The Illinois Senate and House of Representatives both took up pension law changes during the week of March 18-22, but the measures considered still contain serious constitutional flaws and questionable policy proposals
The pension changes were viewed as “test votes” that could help define the final parameters of any reforms that may ultimately be sent to the Governor. I did not support the measures, which use unconstitutional provisions to cut retirement benefits rather than adopt true reforms to the state’s retirement systems.
The Illinois Senate approved a very narrow measure – Senate Bill 1 – that would only impact active teachers outside the city of Chicago. Retired teachers, state employees, university employees, Chicago teachers, General Assembly members and judges were not included in the bill.
Senate Bill 1 is a piecemeal approach to a problem that has over-arching consequences for all Illinoisans. It was approved on a partisan roll call with no Republicans voting for it. It was particularly troubling that the measure cut benefits earned by teachers, but left the General Assembly’s pensions untouched.
A more sweeping proposal – Senate Bill 35 – failed to garner sufficient support in the Senate. That bill reduced benefits that have already been earned by teachers and public employees, something that opponents view as a clear violation of the Illinois Constitution.
The House also approved a pension change that would limit cost-of-living adjustments (COLA) paid to all retirees. Because the measure affects retirement benefits that have already been earned, opponents said it likely would fail the same constitutional test as other measures. The measure also exempts judges from the reductions, although a constitutional law expert had earlier told a Senate Committee that there was no legal reason to exempt judges.
Under House Bill 1165, retired workers would be limited to a cost of living increase of $750 for those who do not receive Social Security benefits and $600 for those covered by Social Security.
One measure that did pass the Senate with strong bipartisan support was Senate Bill 1224, which would end the practice of allowing persons to use unused vacation and sick time to boost their pensions when they retire. The measure, which passed 53-0, would apply only to new hires.
Earlier in the month, the House sent the Senate measures that would increase the retirement age to 67 (House Bill 1166) and cap pensionable income at about $113,000 (House Bill 1154).
It was disappointing that Governor Quinn didn’t bother coming to Springfield during the debate, despite having said he “was put on earth” to solve the pension problem.
Lawmakers spent much of the week in committees reviewing hundreds of bills to meet a March 22 deadline to move them to the Senate.
One critical measure that remained in committee is a much-needed reform of the state’s workers’ compensation laws to assure that a genuine tie between the workplace and the injury exists. Illinois has long been plagued by a system in which employers are forced to cover injuries under the worker’s compensation system, even if the injury had little or nothing to do with the employee’s job

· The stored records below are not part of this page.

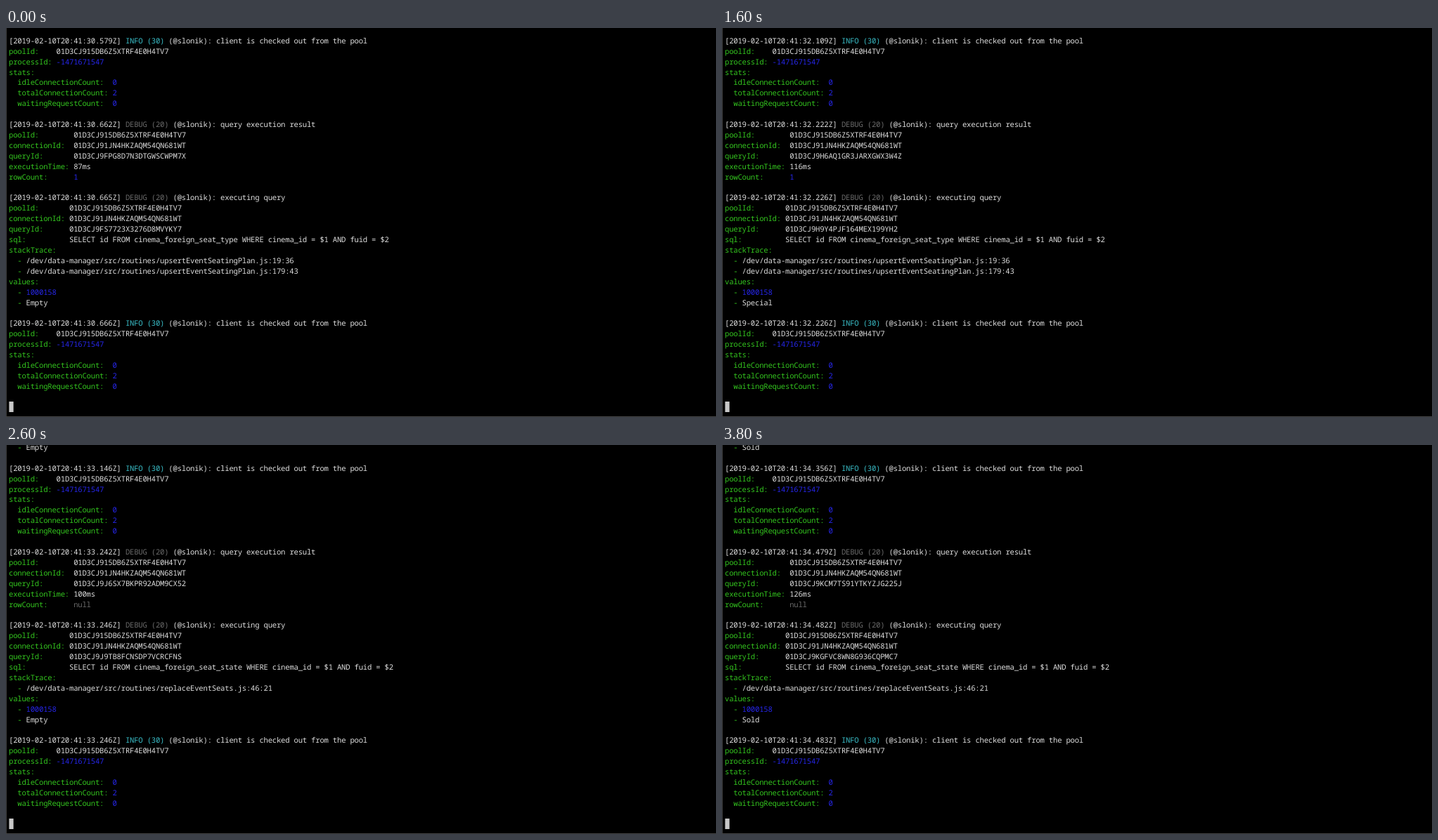
These frames come from a looping animation (1010 by 554 pixels, 3.85 s). An HTML page:

```html
<!DOCTYPE html>
<html lang="en">
<head>
<meta charset="utf-8">
<title>Query log</title>
<style>
  html, body { margin: 0; width: 100%; height: 100%; overflow: hidden; background: #000; }
  svg { display: block; width: 100%; height: 100%; }
  text {
    font: 10.6px "Noto Sans Mono", "DejaVu Sans Mono", monospace;
    letter-spacing: -0.212px;
    white-space: pre;
    text-rendering: geometricPrecision;
  }
</style>
</head>
<body>
<svg viewBox="0 0 1010 554">
  <rect width="1010" height="554" fill="#000"/>
  <rect width="1" height="554" fill="#3c3c3c"/>
  <rect y="553" width="1010" height="1" fill="#444"/>
  <g id="screen"></g>
  <rect x="4.4" y="532" width="6.2" height="15" fill="#c8c8c8"/>
</svg>
<script>
const LOOP = 3850, ROWS = 36, COLS = 163, LINE = 14.909;
const WHITE = '#dedede', GREEN = '#33c41e', BLUE = '#2626ea', CYAN = '#3abfc9', GRAY = '#6a6a6a';
const ID = '01D3CJ9';
const POOL = ID + '15DB6Z5XTRF4E0H4TV7', CONNECTION = ID + '1JN4HKZAQM54QN681WT';

let seed = 41;
function random() {
  seed = (seed * 1664525 + 1013904223) >>> 0;
  return seed / 4294967296;
}
const pick = (chars, n) => Array.from({ length: n }, () => chars[Math.floor(random() * chars.length)]).join('');

// Ids carry their creation time in base 32
const BASE32 = '0123456789ABCDEFGHJKMNPQRSTVWXYZ';
const makeId = ms => [10, 5, 0].map(s => BASE32[(ms + 15501) >> s & 31]).join('') + pick(BASE32, 16);

const hashes = Array.from({ length: 20 }, () => pick('0123456789abcdef', 64)).concat(`
1dd27549b9a470e9ea06e114b717f9719dc2202df18f74105ae910fd27fc8483
9b3735ace28353fdfaa8cba5eb9513dd1971730c18d3051fadd4f594004db41c
850ae8cd2c9dec842752f31f4031b2c7b270c3ccaa71476b0f7c0965bf2b6832
4ec0f3a82dd062598394b35468eaaa83d30554cde3c4e281b94e0526121d7eb1
7a3442d721109a2fb5fbcce7ae9734d4db82e2341ba1e3b3165f2a3aeff30e2e
38c057712f9dbfff64fb6dde0b249daa0abee625edb42d84637e56922fe76a2e
8681ba0663a2f358b2c9b3c5de9f3c2fcfa0da4b0ea1ff66379ddc282ad25f87
e1ee3b90698b9ee2e58ae792423f857dda148debac845b3a1ab630d9f59447fd
c1c956f9b1ee1ba6746ecf0a5171a437577e37a9a26339983604d7a698f29cb7
f21ad137b3a0560f995a0200097abf38c48a20919e0882d0885d5875bb8c86af
bc6a2912b0a2078ad30b7d0a50a779f4383be7584f7d00f52a55d695db658cc5
3706d83a7183f809ad9d863d2485422fffa4baa9f5ef9997c8de44cea23e2f45
8ee1731278d0375684bbb0e79fc91ab5e6f305be2589a88ea493076230ba2f7e
9d07f992c5b2fa240b0fd4ead056ffa97b214596f350b784ef67c3db4694deec
34f53fad4e7842ce90613d0bdbf1937736b3d63e40b88d3c281de53037f22f57
958bd7ebf995779d59f9361fa6fa6a8d36f013d0dd5f3729c85d6f01c70de570
7ae78d4c6e7f9466aab6df25a07ad1b82bfc32feb33f361cb58ab71a46e2f59e
af9faaa75cd576a21b0da96ba0125c2d6dc79b6ae491a8a65f761385395500d4
b7c0d523322ab2a3709e9c262cbb04975e9aa006df2111de5453ccd374391312
27542eeb3b5b181c78e2a17a8bd4e4d223251d7ce60ab868b407dbc93be9db9b
4f5db19b73d944552f53dfde48f9f22e33ae755979ec4176d27dbb59730a49e6
08142256293390aecf04c14b28401698f4604999c0cce635037e5a158f104008
8feab36c882c649f1655e51271bcc97ab6881f8880d24f93cf51ee7b12989b7e
8781d6f8c2a11c1735698cd0cbfa73c0a058f5bbdaf32c9a4fd2801d360ecdde
228cdae5b41574f61a8f7b6e05be44c68bf0d56f134286cd5b821121f88b7431
d26d8fe13e1b911132d5737237ee7672253511487878e934b93ca7518a0b8cb6`.trim().split('\n'));

const ROUTINES = '/dev/data-manager/src/routines/';
const PLAN = ['upsertEventSeatingPlan.js:19:36', 'upsertEventSeatingPlan.js:179:43'];
const seatRows = Array.from({ length: 36 }, (_, i) => `($${i * 3 + 1}, $${i * 3 + 2}, $${i * 3 + 3})`).join(', ');

const KINDS = {
  type: { sql: 'SELECT id FROM cinema_foreign_seat_type WHERE cinema_id = $1 AND fuid = $2', trace: PLAN, rows: 1 },
  bulk: { sql: `INSERT INTO seating_plan_seat (seating_plan_id, cinema_foreign_seat_type_id, fuid) VALUES ${seatRows} ON CONFLICT DO NOTHING`, trace: PLAN, rows: null },
  seats: { sql: 'SELECT id, fuid FROM seating_plan_seat WHERE fuid = ANY($1) AND cinema_id = $2', trace: ['replaceEventSeats.js:21:30'], rows: 46 },
  clear: { sql: 'DELETE FROM event_seat WHERE cinema_id = $1', trace: ['replaceEventSeats.js:30:14'], rows: null },
  insert: { sql: 'INSERT INTO cinema_foreign_seat_state (cinema_id, fuid) VALUES ($1, $2) ON CONFLICT (cinema_id, fuid) DO NOTHING', trace: ['replaceEventSeats.js:38:16'], rows: null },
  state: { sql: 'SELECT id FROM cinema_foreign_seat_state WHERE cinema_id = $1 AND fuid = $2', trace: ['replaceEventSeats.js:46:21'], rows: 1 }
};

// A line is a list of [colour, text] spans
const log = [], steps = [];
const put = (...spans) => log.push(spans);
const mark = at => steps.push({ at, end: log.length });
const colorOf = v => v === null ? GRAY : typeof v === 'number' ? BLUE : WHITE;

function header(ms, level, message) {
  put([WHITE, `[2019-02-10T20:41:${(30 + ms / 1000).toFixed(3)}Z] `],
    [level === 'INFO (30)' ? CYAN : GRAY, level], [WHITE, ` (@slonik): ${message}`]);
}

function pair(key, value, width, indent = '') {
  const room = COLS - width - indent.length;
  const text = String(value);
  put([GREEN, indent + (key + ':').padEnd(width)], [colorOf(value), text.slice(0, room)]);
  for (let i = room; i < text.length; i += COLS) put([WHITE, text.slice(i, i + COLS)]);
}

function item(value, indent = '  ') {
  if (Array.isArray(value)) {
    put([GREEN, indent + '-']);
    value.forEach(v => item(v, indent + '  '));
  } else {
    put([GREEN, indent + '- '], [colorOf(value), String(value)]);
  }
}

function logResult(q, ms, took) {
  header(ms, 'DEBUG (20)', 'query execution result');
  pair('poolId', POOL, 15);
  pair('connectionId', CONNECTION, 15);
  pair('queryId', ID + q.id, 15);
  pair('executionTime', took + 'ms', 15);
  pair('rowCount', KINDS[q.kind].rows, 15);
  put();
}

function logQuery(q) {
  const { sql, trace } = KINDS[q.kind];
  header(q.exec, 'DEBUG (20)', 'executing query');
  pair('poolId', POOL, 14);
  pair('connectionId', CONNECTION, 14);
  pair('queryId', ID + q.id, 14);
  pair('sql', sql, 14);
  put([GREEN, 'stackTrace:']);
  trace.forEach(t => item(ROUTINES + t));
  put([GREEN, 'values:']);
  q.values.forEach(v => item(v));
  put();
}

function logClient(ms) {
  header(ms, 'INFO (30)', 'client is checked out from the pool');
  pair('poolId', POOL, 11);
  pair('processId', -1471671547, 11);
  put([GREEN, 'stats:']);
  pair('idleConnectionCount', 0, 22, '  ');
  pair('totalConnectionCount', 2, 22, '  ');
  pair('waitingRequestCount', 0, 22, '  ');
  put();
}

// at: when the query shows; exec: log clock in ms
// opt.res / opt.mid: when the preceding result / the query alone shows
let last = null;
function query(at, exec, kind, value, opt = {}) {
  const q = { exec, kind, info: exec + (opt.lag || 0), id: opt.id || makeId(exec) };
  q.values = kind === 'seats' ? [hashes, 1000158] : value ? [1000158, value] : [1000158];
  if (last) logResult(last, exec - (opt.gap || 3), opt.ms || exec - last.info);
  if (opt.res) mark(opt.res);
  logQuery(q);
  if (opt.mid) mark(opt.mid);
  logClient(q.info);
  mark(at);
  last = q;
}

query(-1, 578, 'type', 'Empty', { lag: 1, id: 'FPG8D7N3DTGWSCWPM7X' });
query(0, 665, 'type', 'Empty', { lag: 1, ms: 87, id: 'FS7723X3276D8MVYKY7' });
query(100, 757, 'type', 'Empty');
query(200, 848, 'type', 'Empty');
query(300, 941, 'type', 'Empty', { res: 250 });
query(400, 1036, 'type', 'Empty');
query(500, 1130, 'type', 'Empty', { res: 450, lag: 1, id: 'G7T4Q6GXYTS56GVM8BD' });
query(600, 1227, 'type', 'Empty', { ms: 94, id: 'GAR0PV9JNZ76JQZQ4N3' });
query(650, 1319, 'type', 'Empty');
query(750, 1412, 'type', 'Empty');
query(850, 1507, 'type', 'Empty');
query(950, 1602, 'type', 'Empty');
query(1000, 1690, 'type', 'Empty');
query(1100, 1782, 'type', 'Empty');
query(1200, 1880, 'type', 'Empty');
query(1300, 1986, 'type', 'Special', { res: 1250 });
query(1450, 2109, 'type', 'Special', { res: 1400, id: 'H6AQ1GR3JARXGWX3W4Z' });
query(1600, 2226, 'type', 'Special', { ms: 116, gap: 4, id: 'H9Y4PJF164MEX199YH2' });
query(1700, 2334, 'type', 'Special');
query(1800, 2441, 'type', 'Special');
query(1950, 2553, 'bulk', '', { res: 1850 });
query(2050, 2664, 'bulk', '');
query(2200, 2777, 'seats', '', { res: 2100, mid: 2150 });
query(2350, 2900, 'clear', '', { res: 2300 });
query(2450, 3023, 'clear', '', { res: 2400 });
query(2500, 3146, 'insert', 'Empty', { id: 'J6SX7BKPR92ADM9CX52' });
query(2600, 3246, 'state', 'Empty', { gap: 4, id: 'J9TB8FCNSDP7VCRCFNS' });
query(2750, 3371, 'insert', 'Special', { res: 2700 });
query(2900, 3496, 'state', 'Special', { res: 2850 });
query(3000, 3621, 'insert', 'Reserved', { res: 2950, id: 'JNN5PJ9H03WQ3HJJB8T' });
query(3100, 3730, 'state', 'Reserved', { gap: 2, id: 'JS052E5ZPAK5DM90FDP' });
query(3200, 3855, 'insert', 'Blocked', { res: 3150 });
query(3300, 3980, 'state', 'Blocked');
query(3450, 4105, 'insert', 'House', { res: 3400 });
query(3550, 4230, 'state', 'House');
query(3700, 4355, 'insert', 'Sold', { res: 3650, lag: 1, id: 'KCM7TS91YTKYZJG225J' });
query(3800, 4482, 'state', 'Sold', { lag: 1, id: 'KGFVC8WN8G936CQPMC7' });

const screen = document.getElementById('screen');
const span = ([color, text]) => `<tspan fill="${color}">${text}</tspan>`;

function draw(step) {
  const start = Math.max(0, step.end - ROWS);
  screen.innerHTML = log.slice(start, step.end).map((line, row) =>
    line.length ? `<text x="4" y="${(6.9 + row * LINE).toFixed(2)}">${line.map(span).join('')}</text>` : ''
  ).join('');
}

let shown = null;
function tick() {
  const t = performance.now() % LOOP;
  const step = steps.filter(s => s.at <= t).pop();
  if (step !== shown) draw(shown = step);
  requestAnimationFrame(tick);
}
tick();
</script>
</body>
</html>
```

Senate Bill 2307 would establish “causation” standards in Illinois that would be used to determine if an injury was actually caused by work conditions or occurred on the job. The lack of such standards has been cited by businesses as a major reason why Illinois’ workers’ compensation costs are higher than competing states. Even the Illinois Attorney General has issued a report calling for reform, citing the causation issue as a major factor in driving up workers’ compensation costs for the state.
In other action during the week, the Senate passed a number of bills, including:
EPA Reports (SB 33): Allows the Illinois Environmental Protection Agency to require that drinking water quality test data be submitted electronically rather than filing paper copies.
Nursing Home Notices (SB 1197): Requires nursing homes to fully inform prospective residents and their families of their obligations to comply with federal spousal impoverishment disclosure requirements and the potential for denial of Medicaid for failure to comply.
Sexually Violent Offenders (SB 93): Allows for sexually-violent persons to be temporarily housed in a distinct portion of the Chester Mental Health Center. The temporary housing is needed while permanent facilities at Rushville are undergoing renovations to expand capacity. The temporary housing must be closed by June 30, 2015.